Right from the beginning, the Sub-Mariner was a complex character who just wouldn’t fit into the standard good guy/bad guy dichotomy. He underwent through quite a few transformations, disappearing for a bit right after WWII like many of his super-and-anti hero compatriots (but never for more than a couple of years at a time) and resurfacing during the Silver Age as a slightly different character. Namor’s concern about encroaching technology and hate of humanity, his fierce independence, made him a likeable character for those of us who like mavericks. He is a tragic character, a king without a kingdom who finds that Atlantis and its people have been destroyed by nuclear testing. After that, who wouldn’t hold a grudge? Anyway, if you’d like a more cogent overview of the Sub-Mariner’s history, visit The Great Comic Book Heroes.
To get back on topic, given how much time Namor spends underwater, it’s hardly surprising that he quite frequently encounters tentacles.
First, a story scripted and drawn by Bill Everett – who better to introduce the character than his creator? This is “The Octopus-Men!”, printed in The Human Torch no. 38 (August 1954).

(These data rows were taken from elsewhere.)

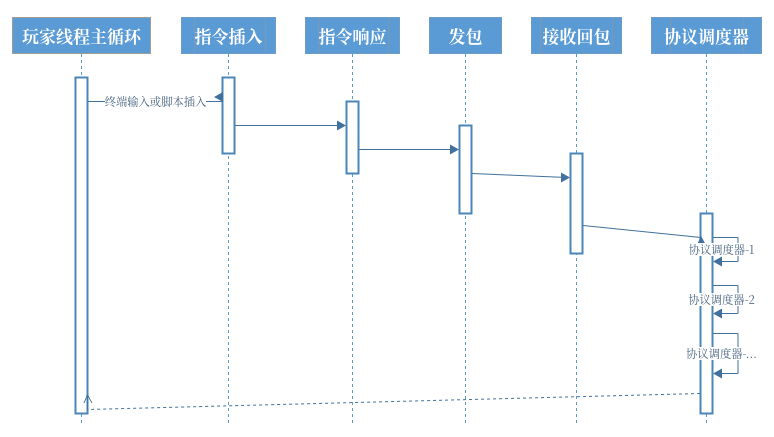
<!DOCTYPE html>
<html lang="zh-CN">
<head>
<meta charset="utf-8">
<title>协议调度时序图</title>
<style>
:root {
  --head: #5b9bd5;
  --head-edge: #a39c92;
  --head-guide: #7d98b3;
  --bar: #4a86b8;
  --line: #41719c;
  --life: #5a9bc8;
  --label: #44617e;
  --paper: #ffffff;
}
* { box-sizing: border-box; }
html, body { margin: 0; overflow: hidden; background: var(--paper); }
.diagram {
  position: relative;
  width: 774px;
  height: 437px;
  overflow: hidden;
  background: var(--paper);
  font-family: "Noto Serif CJK SC", "Noto Serif CJK JP", "Noto Serif", serif;
}
.connectors { position: absolute; left: 0; top: 0; display: block; }
.participant {
  position: absolute;
  top: 17px;
  height: 37px;
  display: flex;
  align-items: center;
  justify-content: center;
  background: var(--head);
  border: 1px solid #6f9cc4;
  color: var(--paper);
  font-size: 17px;
  font-weight: 700;
  line-height: 1;
  white-space: nowrap;
}
.edged { border-color: var(--head-edge); }
.guided::before {
  content: "";
  position: absolute;
  top: 0;
  bottom: 0;
  left: var(--guide-left);
  right: var(--guide-right);
  border: solid var(--head-guide);
  border-width: 0 1px;
}
.participant span { position: relative; }
.player { left: 12px; width: 139px; }
.insert { left: 181px; width: 95px; --guide-left: 12px; --guide-right: 9px; }
.respond { left: 305px; width: 95px; --guide-left: 12px; --guide-right: 10px; }
.send { left: 429px; width: 73px; }
.receive { left: 531px; width: 91px; --guide-left: 8px; --guide-right: 8px; }
.dispatch { left: 651px; width: 111px; --guide-left: 18px; --guide-right: 17px; }
.message {
  position: absolute;
  height: 13px;
  display: flex;
  align-items: center;
  justify-content: center;
  background: var(--paper);
  color: var(--label);
  font-size: 11.3px;
  line-height: 1;
  white-space: nowrap;
}
.input { left: 105px; top: 95px; width: 101px; }
.call-1 { left: 688px; top: 243px; width: 67px; }
.call-2 { left: 688px; top: 293px; width: 67px; }
.call-n { left: 686px; top: 347px; width: 71px; }
</style>
</head>
<body>
<main class="diagram">
  <svg class="connectors" width="774" height="437" viewBox="0 0 774 437" aria-hidden="true">
    <defs>
      <polygon id="arrow-right" points="0,0 -9,-5 -9,5"/>
      <polygon id="arrow-left" points="0,0 9,-5 9,5"/>
    </defs>
    <g class="lifelines" stroke="var(--life)" stroke-dasharray="3 3">
      <line x1="81.5" y1="54" x2="81.5" y2="424"/>
      <line x1="228.5" y1="54" x2="228.5" y2="424"/>
      <line x1="352.5" y1="54" x2="352.5" y2="424"/>
      <line x1="465.5" y1="54" x2="465.5" y2="424"/>
      <line x1="576.5" y1="54" x2="576.5" y2="424"/>
      <line x1="706.5" y1="54" x2="706.5" y2="424"/>
    </g>
    <g class="activations" fill="var(--paper)" stroke="var(--bar)" stroke-width="2">
      <rect x="75.5" y="77.5" width="12" height="336"/>
      <rect x="222.5" y="77.5" width="12" height="76"/>
      <rect x="346.5" y="101.5" width="12" height="72"/>
      <rect x="459.5" y="125.5" width="12" height="88"/>
      <rect x="570.5" y="153.5" width="12" height="100"/>
      <rect x="700.5" y="213.5" width="12" height="200"/>
    </g>
    <g class="calls" fill="none" stroke="var(--line)">
      <line x1="88" y1="101.5" x2="222" y2="101.5"/>
      <line x1="235" y1="125.5" x2="338" y2="125.5"/>
      <line x1="359" y1="149.5" x2="451" y2="149.5"/>
      <line x1="472" y1="173.5" x2="562" y2="177.3"/>
      <line x1="583" y1="225.5" x2="701" y2="237.5"/>
      <polyline points="713,237.5 738,237.5 738,261.5 721,261.5"/>
      <polyline points="713,285.5 738,285.5 738,313.5 721,313.5"/>
      <polyline points="713,333.5 738,333.5 738,373.5 721,373.5"/>
      <line x1="700" y1="393.5" x2="88" y2="409.5" stroke-dasharray="3 3"/>
      <polyline points="84,403 87.5,395 92,403"/>
      <line x1="87.5" y1="395" x2="87.5" y2="410"/>
    </g>
    <g class="arrowheads" fill="var(--line)">
      <polygon points="214,97 223,92 223,102"/>
      <use href="#arrow-right" x="346" y="125.5"/>
      <use href="#arrow-right" x="459" y="149.5"/>
      <use href="#arrow-right" x="570" y="177.5"/>
      <polygon points="701,236 697,245 706,245"/>
      <use href="#arrow-left" x="713" y="261.5"/>
      <use href="#arrow-left" x="713" y="313.5"/>
      <use href="#arrow-left" x="713" y="373.5"/>
    </g>
  </svg>

  <div class="participant edged player"><span>玩家线程主循环</span></div>
  <div class="participant guided insert"><span>指令插入</span></div>
  <div class="participant guided respond"><span>指令响应</span></div>
  <div class="participant send"><span>发包</span></div>
  <div class="participant guided receive"><span>接收回包</span></div>
  <div class="participant guided dispatch"><span>协议调度器</span></div>

  <div class="message input">终端输入或脚本插入</div>
  <div class="message call-1">协议调度器-1</div>
  <div class="message call-2">协议调度器-2</div>
  <div class="message call-n">协议调度器-...</div>
</main>
</body>
</html>
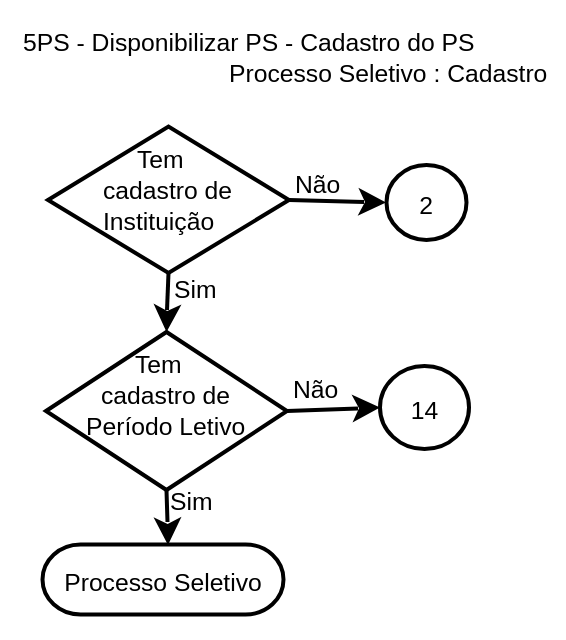
<!DOCTYPE html>
<html lang="pt-BR">
<head>
<meta charset="utf-8">
<title>Disponibilizar PS - Cadastro do PS</title>
<style>
:root { --paper: #fff; --ink: #000; }
* { box-sizing: border-box; margin: 0; padding: 0; }
body { width: 566px; height: 640px; overflow: hidden; background: var(--paper); }
.flowchart {
  position: relative; width: 566px; height: 640px; overflow: hidden;
  color: var(--ink); font: 400 24.7px/31px "Liberation Sans", Arial, sans-serif;
}
.shapes { position: absolute; left: 0; top: 0; }
.outline { fill: var(--paper); stroke: var(--ink); stroke-width: 4; }
.connector { stroke: var(--ink); stroke-width: 4; }
.arrowhead { fill: var(--ink); }
h1 { position: absolute; left: 23px; top: 27px; font: inherit; white-space: nowrap; }
h1 span, .decision span { display: block; }
h1 .subject { margin-left: 206px; }
.decision, .answer, .step { position: absolute; white-space: nowrap; }
.step { text-align: center; }
.institution { left: 103px; top: 144px; }
.institution .lead { margin-left: 34px; }
.period { left: 86px; top: 349px; }
.period .lead { margin-left: 49px; }
.period .middle { margin-left: 15px; }
.institution-no { left: 295px; top: 169px; }
.institution-yes { left: 174px; top: 274px; }
.period-no { left: 293px; top: 374px; }
.period-yes { left: 170px; top: 486px; }
.step-2 { left: 386px; top: 190px; width: 80px; }
.step-14 { left: 380px; top: 395px; width: 89px; }
.step-final { left: 43px; top: 567px; width: 240px; }
</style>
</head>
<body>
<main class="flowchart">
  <svg class="shapes" width="566" height="640" viewBox="0 0 566 640" aria-hidden="true">
    <defs>
      <path id="arrow" class="arrowhead" d="M0 0L-28-14L-21 0L-28 14Z"/>
    </defs>
    <g class="outline">
      <polygon points="48,200 168.5,126.5 289,200 168.5,273"/>
      <polygon points="46,411 166.5,332 287,411 166.5,490"/>
      <ellipse cx="426.5" cy="202.5" rx="40" ry="37.5"/>
      <ellipse cx="424.5" cy="407.5" rx="44.5" ry="41.5"/>
      <rect x="42.5" y="544.5" width="241" height="70" rx="38" ry="35"/>
    </g>
    <g class="connector">
      <line x1="289" y1="200" x2="364" y2="202"/>
      <line x1="168.5" y1="273" x2="167" y2="310"/>
      <line x1="287" y1="411" x2="358" y2="408.5"/>
      <line x1="166.5" y1="490" x2="167.5" y2="522"/>
    </g>
    <use href="#arrow" transform="translate(386 202.5) rotate(1.5)"/>
    <use href="#arrow" transform="translate(166.5 332) rotate(92)"/>
    <use href="#arrow" transform="translate(380 407.5) rotate(-2)"/>
    <use href="#arrow" transform="translate(168 545) rotate(89)"/>
  </svg>

  <h1><span>5PS - Disponibilizar PS - Cadastro do PS</span><span class="subject">Processo Seletivo : Cadastro</span></h1>

  <p class="decision institution"><span class="lead">Tem</span><span>cadastro de</span><span>Instituição</span></p>
  <p class="answer institution-no">Não</p>
  <p class="step step-2">2</p>
  <p class="answer institution-yes">Sim</p>

  <p class="decision period"><span class="lead">Tem</span><span class="middle">cadastro de</span><span>Período Letivo</span></p>
  <p class="answer period-no">Não</p>
  <p class="step step-14">14</p>
  <p class="answer period-yes">Sim</p>

  <p class="step step-final">Processo Seletivo</p>
</main>
</body>
</html>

Skipping ahead some twenty years, a page from “Namor Agonistes!”, scripted by Roy Thomas, pencilled by Ross Andru and inked by John Severin, printed in Sub-Mariner no. 38 (June 1971). This is sort of an origin story of the Sub-Mariner. Lovely art, n’est-ce pas?
A page from “When Wakes the Kraken!”, scripted by Roy Thomas, pencilled by Sal Buscema and inked by Mike Esposito, printed in Sub-Mariner no. 27 (July 1970):
Oh, let’s have a couple of covers, too.
I mostly sneer at modern “reboots” of Golden or Silver Age characters, but Namor’s appearance in the excellent Thor the Mighty Avenger (Marvel, 2010) was completely à propos. (The series is a happy union of an absorbing story with great graphics – it’s written by Roger Langridge with art by Chris Samnee.) Here’s a page from “Thursday Morning“, published in Thor the Mighty Avenger no. 5 (December 2010).